The Man of Modest Means. In contrast to the generous luxury of the plaza building, McClane is hopelessly ill-equipped to achieve anything. He begins his mission lacking almost every advantage others have over him. His clothing is reminiscent of a shiftless vagrant; he suffers bare feet throughout the movie – he can’t even scavenge trainers from the dudes he kills – wears a filthy vest, forages makeshift tools and props, and writes the line in question, awkwardly, left-handed, using lipstick. All he seems to own is a zippo. The guy is the very definition of under-resourced.
The Parvenu. Having risen suddenly in rank, any upstart worth their salt mocks the growing discomfort of their former oppressors, right? As McClane begins to stubbornly tip the odds in his favour, his premature celebration of unexpected progress – Now I Have a Machine Gun Ho Ho Ho – works like some sort of declaration of imminent revolution. Remember that zippo? The guy’s like Prometheus! He’s got the fire(power) and he’s gonna use it!
So it’s my liberation wristband, y’all. Rise up.
I’ll never listen to Elvis Costello again.
That comes as an unsettling realisation. I don’t think I’m overstating the case when I say that in the past I’ve been a complete Costello obsessive. I knew every album backwards. I listened to songs on a loop. I read biographies, studied lyrics, re-bought CDs when they were issued with new liner notes, collected stuff he’d penned for other singers, watched crappy movies purely on the basis of a tune on the soundtrack.
I was an unapologetic Costellophile for fifteen years. Case in point: I was in a band in my teens and twenties. This being pre-social media, we advertised for replacement drummers, new guitar players etc in the NME. We’d send interested parties a demo tape so they knew what we were about. Having listened, one guitarist phoned to withdraw his interest. I took the call while the rest of the band slouched around my parents’ kitchen table. “It’s just Elvis Costello all over again,” the guy said. “Exactly!” I beamed, delighted.
So when did it stop? Hard to pinpoint exactly, but a while ago now it just vanished. I mean, I still love the guy, but there must be five albums now that I’ve never heard a note of. I’ve no desire to check ‘em out on Spotify either. I just know – in some way that I can’t hope to successfully express – that my Costello period is over, like it was too intense and burned itself completely out.

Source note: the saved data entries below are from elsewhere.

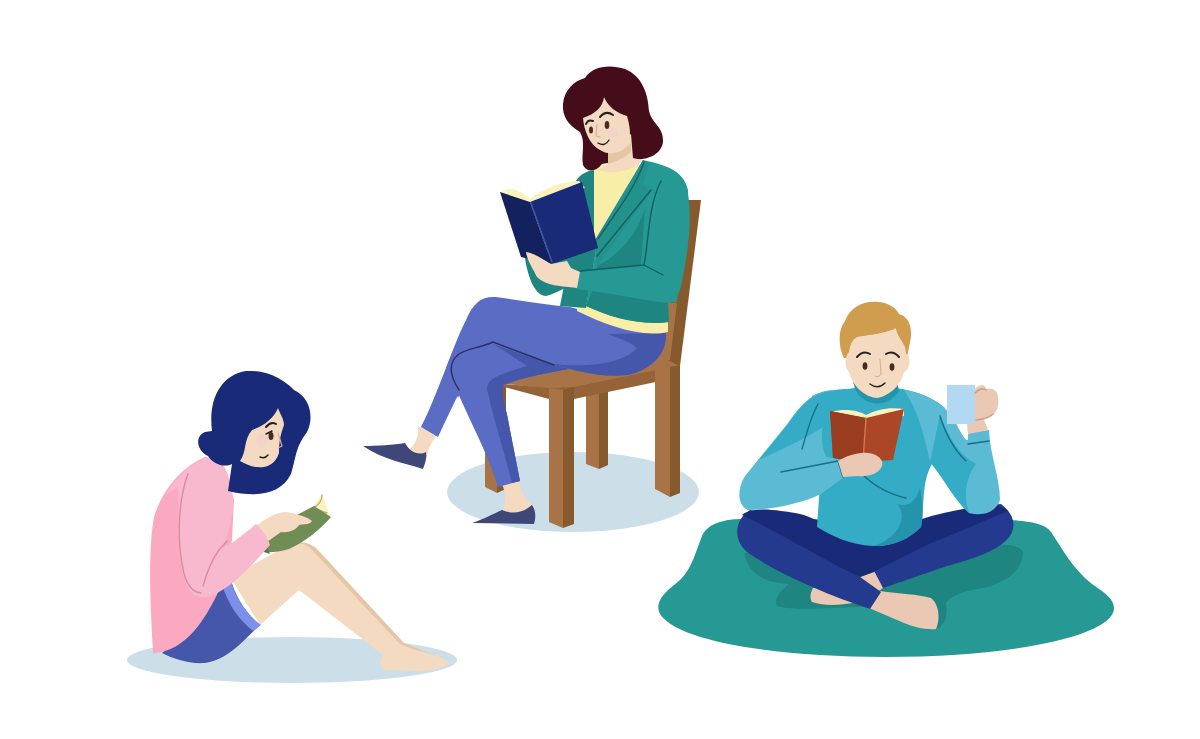
<!DOCTYPE html>
<html lang="en">
<head>
<meta charset="utf-8">
<title>People reading</title>
<style>
:root {
  --paper: #ffffff; --shadow: #ccdfe9; --skin: #f4dac1; --skin-shade: #e5c6a4; --skin-rose: #ebc8b4;
  --blush: #f3cfd0; --ink: #25201f; --page: #fbf2bd;
  --navy: #182a78; --navy-deep: #13215f; --royal: #233a8e; --shorts: #4557ab; --cuff: #7c90ea;
  --pink: #f8b9cf; --pink-deep: #faa9c0; --pink-line: #d98ba4; --olive: #6f8d55; --olive-deep: #57733f;
  --maroon: #450d19; --teal: #269995; --teal-mid: #23918c; --teal-deep: #1f8580; --cream: #f9eea8;
  --trousers: #5a6cc3; --trousers-deep: #4557ab; --shoe: #3f4779;
  --wood: #a87447; --wood-mid: #966338; --wood-deep: #865a2d;
  --blond: #d09d4e; --knit: #34acc5; --knit-light: #5bbbd5; --knit-deep: #2494ad;
  --rust: #ab4626; --rust-deep: #9a3c20; --mug: #b3d8f2;
}
html, body { margin: 0; width: 100%; height: 100%; overflow: hidden; background: var(--paper); }
svg { display: block; width: 1200px; height: 739px; }
.line { fill: none; stroke-width: 1.4; stroke-linecap: round; stroke-linejoin: round; }
.face { stroke: var(--ink); }
.brow { stroke: var(--ink); stroke-width: 2; }
.nose { stroke: #d9b394; stroke-width: 1.2; }
.eye { fill: #4a2c1c; }
</style>
</head>
<body>
<svg viewBox="0 0 1200 739" role="img" aria-label="Three people reading books: on the floor, on a chair and on a blanket">

  <g id="floor-reader">
    <ellipse cx="292" cy="660" rx="165" ry="23" fill="var(--shadow)"/>
    <g id="floor-reader-legs">
      <path fill="var(--skin-shade)" d="M288 546C300 540 310 542 318 550L404 643L449 661L412 664L386 648L300 570Z"/>
      <path fill="var(--skin)" d="M230 577L285 547C297 541 306 543 313 551L397 641C405 650 430 651 449 661C447 668 435 670 420 671L386 670C379 668 379 661 383 655L299 590L260 625Z"/>
      <path fill="var(--shorts)" d="M162 653C180 640 198 616 222 580L230 577C235 595 244 612 260 625C244 640 228 660 205 663C188 664 174 659 162 653Z"/>
      <path fill="var(--cuff)" d="M222 584L230 577C234 596 246 614 261 625L253 631C237 618 227 602 222 584Z"/>
    </g>
    <path id="floor-reader-torso" fill="var(--pink-deep)" d="M205 457C184 466 163 487 154 517C148 550 150 600 153 653C186 652 208 617 223 581L232 540L234 500L222 462Z"/>
    <path fill="var(--pink)" d="M164 496C175 480 190 463 206 457C218 458 228 466 230 483C237 505 231 525 224 545L214 592L196 596C185 590 181 570 179 549L178 487Z"/>
    <g id="olive-book">
      <path fill="var(--page)" d="M286 519L312 508L322 494L330 516L302 524Z"/>
      <path class="line" stroke="#b8b58a" d="M313 508C319 505 322 500 322 495M313 508L327 513"/>
      <path fill="var(--olive)" d="M262 531L297 515L314 506L331 517C318 532 304 542 289 549C276 553 266 553 257 551Z"/>
      <path fill="var(--olive-deep)" d="M256 549L264 541L270 554Z"/>
    </g>
    <path id="floor-reader-hand" fill="var(--skin)" d="M256 526C267 518 276 512 287 512C296 514 306 516 312 521C310 525 303 524 299 525C296 530 289 533 281 532L267 542Z"/>
    <path id="floor-reader-arm" fill="var(--pink)" d="M188 483C178 510 177 545 184 577C188 592 196 599 208 597C231 589 252 565 270 545C267 536 262 529 256 524C242 536 229 546 216 552C220 520 224 495 215 478C207 466 194 470 188 483Z"/>
    <path class="line" stroke="var(--pink-line)" d="M188 474C178 500 177 540 183 569C186 585 192 592 201 593M203 586C207 572 211 561 219 550L227 541"/>
    <g id="floor-reader-head">
      <path fill="var(--navy)" d="M212 431C208 399 221 375 246 371C269 370 284 380 294 390C311 398 314 418 307 432C295 448 296 458 291 474C281 494 258 498 228 491L232 464C224 468 213 464 208 456C196 450 195 436 205 432Z"/>
      <path fill="var(--skin)" d="M240 461C247 451 243 441 252 430C264 426 274 418 278 408C280 414 284 419 284 425C280 436 279 443 279 453C275 465 266 468 258 467C251 467 246 464 240 461Z"/>
      <ellipse cx="262" cy="441" rx="6" ry="7" fill="var(--blush)" opacity=".7"/>
      <ellipse class="eye" cx="271" cy="436" rx="2.5" ry="4"/>
      <path class="line brow" d="M266 427Q271 421 276 424"/>
      <path class="line face" d="M260 457Q265 459 268 455M266 434L272 431"/>
      <path class="line nose" d="M278 433L282 446L278 448"/>
    </g>
  </g>

  <g id="chair-reader">
    <ellipse cx="573" cy="492" rx="126" ry="40" fill="var(--shadow)"/>
    <g id="chair">
      <path fill="var(--wood)" d="M485 380H497V493L485 487Z"/>
      <path fill="var(--wood-deep)" d="M497 380H506V489L497 493Z"/>
      <path fill="var(--wood)" d="M586 385H599V469L586 464Z"/>
      <path fill="var(--wood-deep)" d="M599 385H608V465L599 469Z"/>
      <path fill="var(--wood-deep)" d="M688 200H701L680 366L660 370L668 303Z"/>
      <path fill="var(--wood)" d="M668 303L677 303L670 360L655 362Z"/>
      <path fill="var(--wood)" d="M500 383L556 362L660 356L679 366L574 388L549 389Z"/>
      <path fill="var(--wood-mid)" d="M504 384L549 388L574 387L680 365V377L574 399H549L504 387Z"/>
      <path fill="var(--wood)" d="M655 369L670 367V497L655 489Z"/>
      <path fill="var(--wood-deep)" d="M670 367L680 365V493L670 497Z"/>
      <path fill="var(--wood)" d="M549 388L563 390V528L549 522Z"/>
      <path fill="var(--wood-deep)" d="M563 390L574 387V524L563 528Z"/>
    </g>
    <g id="chair-reader-legs">
      <path fill="var(--skin)" d="M502 484L519 480C521 493 526 501 535 508L525 514L499 516C506 505 507 496 502 484Z"/>
      <path fill="var(--shoe)" d="M472 523C484 519 493 514 502 510C514 515 524 512 532 505C536 511 536 517 534 524Z"/>
      <path fill="var(--skin)" d="M418 426L437 435C430 444 428 450 427 458L406 454C416 444 419 436 418 426Z"/>
      <path fill="var(--shoe)" d="M363 446C378 446 393 445 405 443C410 452 418 456 426 452C427 458 425 464 423 469C404 463 384 460 363 446Z"/>
      <path fill="var(--trousers)" d="M490 342L556 358L578 366C550 374 524 376 503 386C501 397 507 410 509 425L520 481L498 487C486 449 469 420 455 386C446 363 458 352 490 342Z"/>
      <path fill="var(--trousers-deep)" d="M492 343L558 364L575 368C546 373 521 378 503 385C501 398 507 410 509 425L520 481L512 483C504 451 493 417 487 389C487 378 500 374 527 366Z"/>
      <path fill="var(--trousers)" d="M421 427C438 394 451 350 466 320C473 304 480 296 496 297C523 301 548 305 570 307L666 333C668 354 651 370 628 375C601 378 576 371 551 364L490 343C468 372 453 405 438 437Z"/>
      <path fill="var(--trousers-deep)" d="M666 333C667 355 650 370 628 375C601 378 576 371 552 364C590 368 624 363 637 348C632 343 620 338 607 334Z"/>
      <path fill="var(--trousers)" d="M455 387C449 370 453 355 466 349L492 342L485 353C471 368 464 383 458 398Z"/>
      <path class="line" stroke="#28315f" d="M459 390C450 376 447 363 459 354C469 348 480 348 493 342L554 365"/>
    </g>
    <g id="chair-reader-torso">
      <path fill="var(--cream)" d="M594 166L640 160L614 250L668 319V332C640 338 606 325 577 311Z"/>
      <path fill="var(--teal-deep)" d="M525 258C528 279 536 296 546 296C554 294 560 290 570 286L594 254L594 170C581 172 572 180 572 198L570 245Z"/>
      <path fill="var(--teal-deep)" d="M571 250L597 245L586 308L560 306Z"/>
      <path fill="var(--teal)" d="M643 160C664 165 683 169 688 190C690 225 680 270 677 302L668 303L669 322C640 326 612 317 586 306L598 238Z"/>
      <path fill="var(--teal-mid)" d="M643 160L650 164L643 184L651 192L597 266L595 240Z"/>
      <path fill="var(--teal-deep)" d="M645 208C638 233 620 255 597 266L594 287L586 306C609 317 640 326 669 322L668 303C649 301 627 297 605 291L641 264Z"/>
      <path fill="var(--teal)" d="M656 179C647 202 647 235 644 265L579 272L576 289C605 292 636 299 667 302C676 302 681 292 683 276C690 242 693 205 685 183C678 169 663 167 656 179Z"/>
      <path class="line" stroke="#10625f" d="M661 181C648 206 649 240 644 265L580 271M644 265L663 275M644 162C635 189 612 218 598 239M651 190L597 256"/>
    </g>
    <g id="navy-book">
      <path fill="var(--page)" d="M500 193L507 189C517 189 524 193 530 199C543 189 561 181 579 181L585 188L530 209Z"/>
      <path fill="var(--navy-deep)" d="M500 192L530 202L552 264L521 257Z"/>
      <path fill="var(--navy)" d="M530 202L582 182L598 248L552 264Z"/>
      <path class="line" stroke="#4057a0" d="M531 203L552 262"/>
    </g>
    <path id="chair-reader-hand" fill="var(--skin)" d="M526 252C534 253 542 259 551 264L567 261L571 268L580 272L577 288C561 286 546 286 537 277C533 269 527 260 526 252Z"/>
    <g id="chair-reader-head">
      <path fill="var(--maroon)" d="M585 78C592 66 610 64 625 69C642 76 648 93 649 111C652 124 664 127 663 142C661 156 645 161 630 159L602 164C595 173 586 172 583 165C581 153 586 143 580 132C568 125 562 116 563 104C564 90 574 81 585 78Z"/>
      <path fill="var(--skin)" d="M609 147L631 134L633 158L642 160C630 174 608 174 598 170L608 163Z"/>
      <path fill="var(--skin-shade)" d="M608 153Q622 152 631 143V152Q622 160 608 164Z"/>
      <path fill="var(--skin)" d="M583 118C595 114 603 107 604 97C608 107 617 113 627 116C631 130 632 141 624 149C615 155 606 154 600 150C589 144 584 130 583 118Z"/>
      <circle cx="613" cy="133" r="5" fill="var(--blush)" opacity=".7"/>
      <ellipse class="eye" cx="607" cy="125" rx="2.3" ry="4"/>
      <ellipse class="eye" cx="591" cy="130" rx="2" ry="3.5"/>
      <path class="line brow" d="M600 117Q606 110 613 115M586 124Q588 119 593 121"/>
      <path class="line face" d="M598 143Q605 147 609 140"/>
      <path class="line nose" d="M597 124L596 136L600 137"/>
    </g>
  </g>

  <g id="blanket-reader">
    <g id="blanket">
      <path fill="var(--teal)" d="M742 519C728 519 708 522 702 536C696 551 692 568 681 579C670 589 655 598 659 612C672 640 770 657 885 657C1008 657 1101 638 1113 613C1118 600 1103 592 1092 584C1073 569 1063 550 1051 532C1045 523 1028 521 1010 520Z"/>
      <path fill="var(--teal-deep)" d="M744 553C748 572 762 583 789 584C780 591 773 600 777 606C795 612 838 606 872 607L935 629C945 626 948 617 946 602C954 594 968 590 984 588C1010 581 1023 568 1023 552C1017 541 992 545 970 546Z"/>
    </g>
    <g id="blanket-reader-legs">
      <path fill="var(--skin-rose)" d="M858 578L878 570L883 588L866 600C848 605 827 607 812 602C809 597 811 592 813 588Z"/>
      <path fill="var(--royal)" d="M1001 504C1013 513 1017 525 1010 536C999 551 972 559 947 566L883 588L872 567L846 545C900 532 947 507 1001 504Z"/>
      <path fill="var(--navy)" d="M846 548C887 531 923 516 958 510C983 505 1001 503 1008 511C985 520 960 532 929 544L875 571Z"/>
      <path fill="var(--skin-rose)" d="M880 591C899 594 918 594 931 598C940 605 940 621 936 629C926 630 914 627 904 623L869 608Z"/>
      <path fill="var(--royal)" d="M750 510C734 520 733 540 747 552C780 575 826 594 870 609L881 592L842 564L818 520Z"/>
      <path fill="var(--navy)" d="M742 515C753 506 777 510 800 514C824 520 850 543 890 547L874 572L860 577C824 560 782 534 742 515Z"/>
    </g>
    <g id="blanket-reader-torso">
      <path fill="var(--knit)" d="M812 396C825 389 841 390 855 388H896C913 390 932 397 945 408L932 464C921 483 925 505 921 527C909 540 890 547 873 546C850 545 830 535 817 527L821 470Z"/>
      <path fill="var(--knit-deep)" d="M855 389L853 381C866 400 887 399 897 380L899 391C888 408 865 408 855 389ZM920 487C922 500 924 513 921 527C909 540 890 547 873 546C900 538 908 515 897 504C908 508 917 501 920 487Z"/>
      <path fill="var(--knit-light)" d="M833 390C812 391 800 406 788 423L745 476C737 489 737 505 748 510C774 510 805 502 821 494L843 478L838 459L826 457C819 440 821 422 831 408Z"/>
      <path fill="var(--knit)" d="M833 391C812 392 800 407 789 423L759 460C787 447 806 438 823 427L833 408Z"/>
      <path fill="var(--knit-light)" d="M904 390C926 393 943 403 953 418C963 436 969 449 968 433L989 430C990 455 1000 478 1000 500C995 514 981 516 969 513C955 500 943 477 930 462C925 440 919 411 904 390Z"/>
      <path fill="var(--knit)" d="M930 462L940 415C949 438 959 455 976 464C966 477 963 495 969 513C954 500 943 477 930 462Z"/>
      <path class="line" stroke="#176f86" d="M818 404C810 418 807 433 802 449M781 472L838 461M838 461L843 477M940 416C946 435 953 449 966 461M968 444L989 441M862 474Q880 492 906 498"/>
    </g>
    <g id="mug">
      <path fill="var(--skin-rose)" d="M967 424L974 390C980 383 985 384 986 389C993 387 998 391 998 397C1000 409 995 416 984 420L988 430L968 434Z"/>
      <rect x="947" y="385" width="28" height="39" fill="var(--mug)"/>
      <path class="line" stroke="#c99e88" d="M975 393Q981 387 986 390M976 420Q987 419 993 414"/>
    </g>
    <g id="rust-book">
      <path fill="var(--page)" d="M831 412C847 408 859 411 866 415C878 409 889 407 904 409V416L866 422L831 418Z"/>
      <path fill="var(--rust)" d="M830 411L866 418L904 409L893 460L862 462L833 458Z"/>
      <path fill="var(--rust-deep)" d="M830 411L866 418L863 462L833 458Z"/>
      <path class="line" stroke="#d57753" d="M866 418L863 461"/>
    </g>
    <path id="blanket-reader-hand" fill="var(--skin-rose)" d="M838 461C847 456 857 452 868 453C878 454 884 460 882 466C879 474 868 477 858 476L843 477Z"/>
    <g id="blanket-reader-head">
      <path fill="var(--blond)" d="M844 358C838 347 838 329 845 321C850 307 864 300 879 302C889 303 896 308 899 314C910 317 913 330 910 342L907 357Z"/>
      <path fill="var(--skin)" d="M849 352C845 355 844 368 849 372C853 387 865 397 877 398C889 396 901 386 904 372C910 370 912 356 906 354L905 344C900 339 897 334 896 328C884 333 867 336 856 336C851 341 850 347 849 352Z"/>
      <path fill="var(--blond)" d="M846 354C850 350 849 342 857 337C873 334 887 333 896 328C897 337 905 342 907 354L911 336L899 317L850 326Z"/>
      <ellipse class="eye" cx="865" cy="366" rx="2.4" ry="3.8"/>
      <ellipse class="eye" cx="892" cy="367" rx="2.4" ry="3.8"/>
      <path class="line brow" d="M857 357Q863 350 870 354M886 354Q893 350 899 357"/>
      <path class="line face" d="M870 384Q878 390 885 383"/>
      <path class="line nose" d="M880 359L881 374Q879 378 875 376"/>
    </g>
  </g>
</svg>
</body>
</html>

Which gets me wondering. Will my Aesop Rock fixation die too? Will I wake up one day and suddenly find I’m not into sci-fi survival horror, zombie-flicks, Indiana Jones or heist movies? Or that I find Stephen King tiresome? Will I write a blogpost declaring a complete and detached neutrality on football matters relating to Huddersfield Town? Or – here’s the crux of it, folks – will I one day go off YA?
Each of us is a bundle of obsessions, I guess, but which of them are in the bone, which in the skin, and which in the haircut, tattoo or t-shirt? Or have all our fascinations a certain half-life or potential energy and the more we fuel them the faster they burn up? And then there’s this: so far, for me at least, when one fixation goes another one comes along to replace it. But will that always happen, or do we start to run down our reserves as we grow older, so that we end our days unable to feel any thrill of anticipation even when the next Star Wars movie comes out?
Scary thought. But equally you can’t live life cooling the heat on the stuff you love in the hope that it’s preserved for longer. Stoke the flames and burn that baby up as bright as brilliant as possible, I say.
And when it dies, whatever it is, you can always get into zombie-flicks. Or Elvis Costello, right?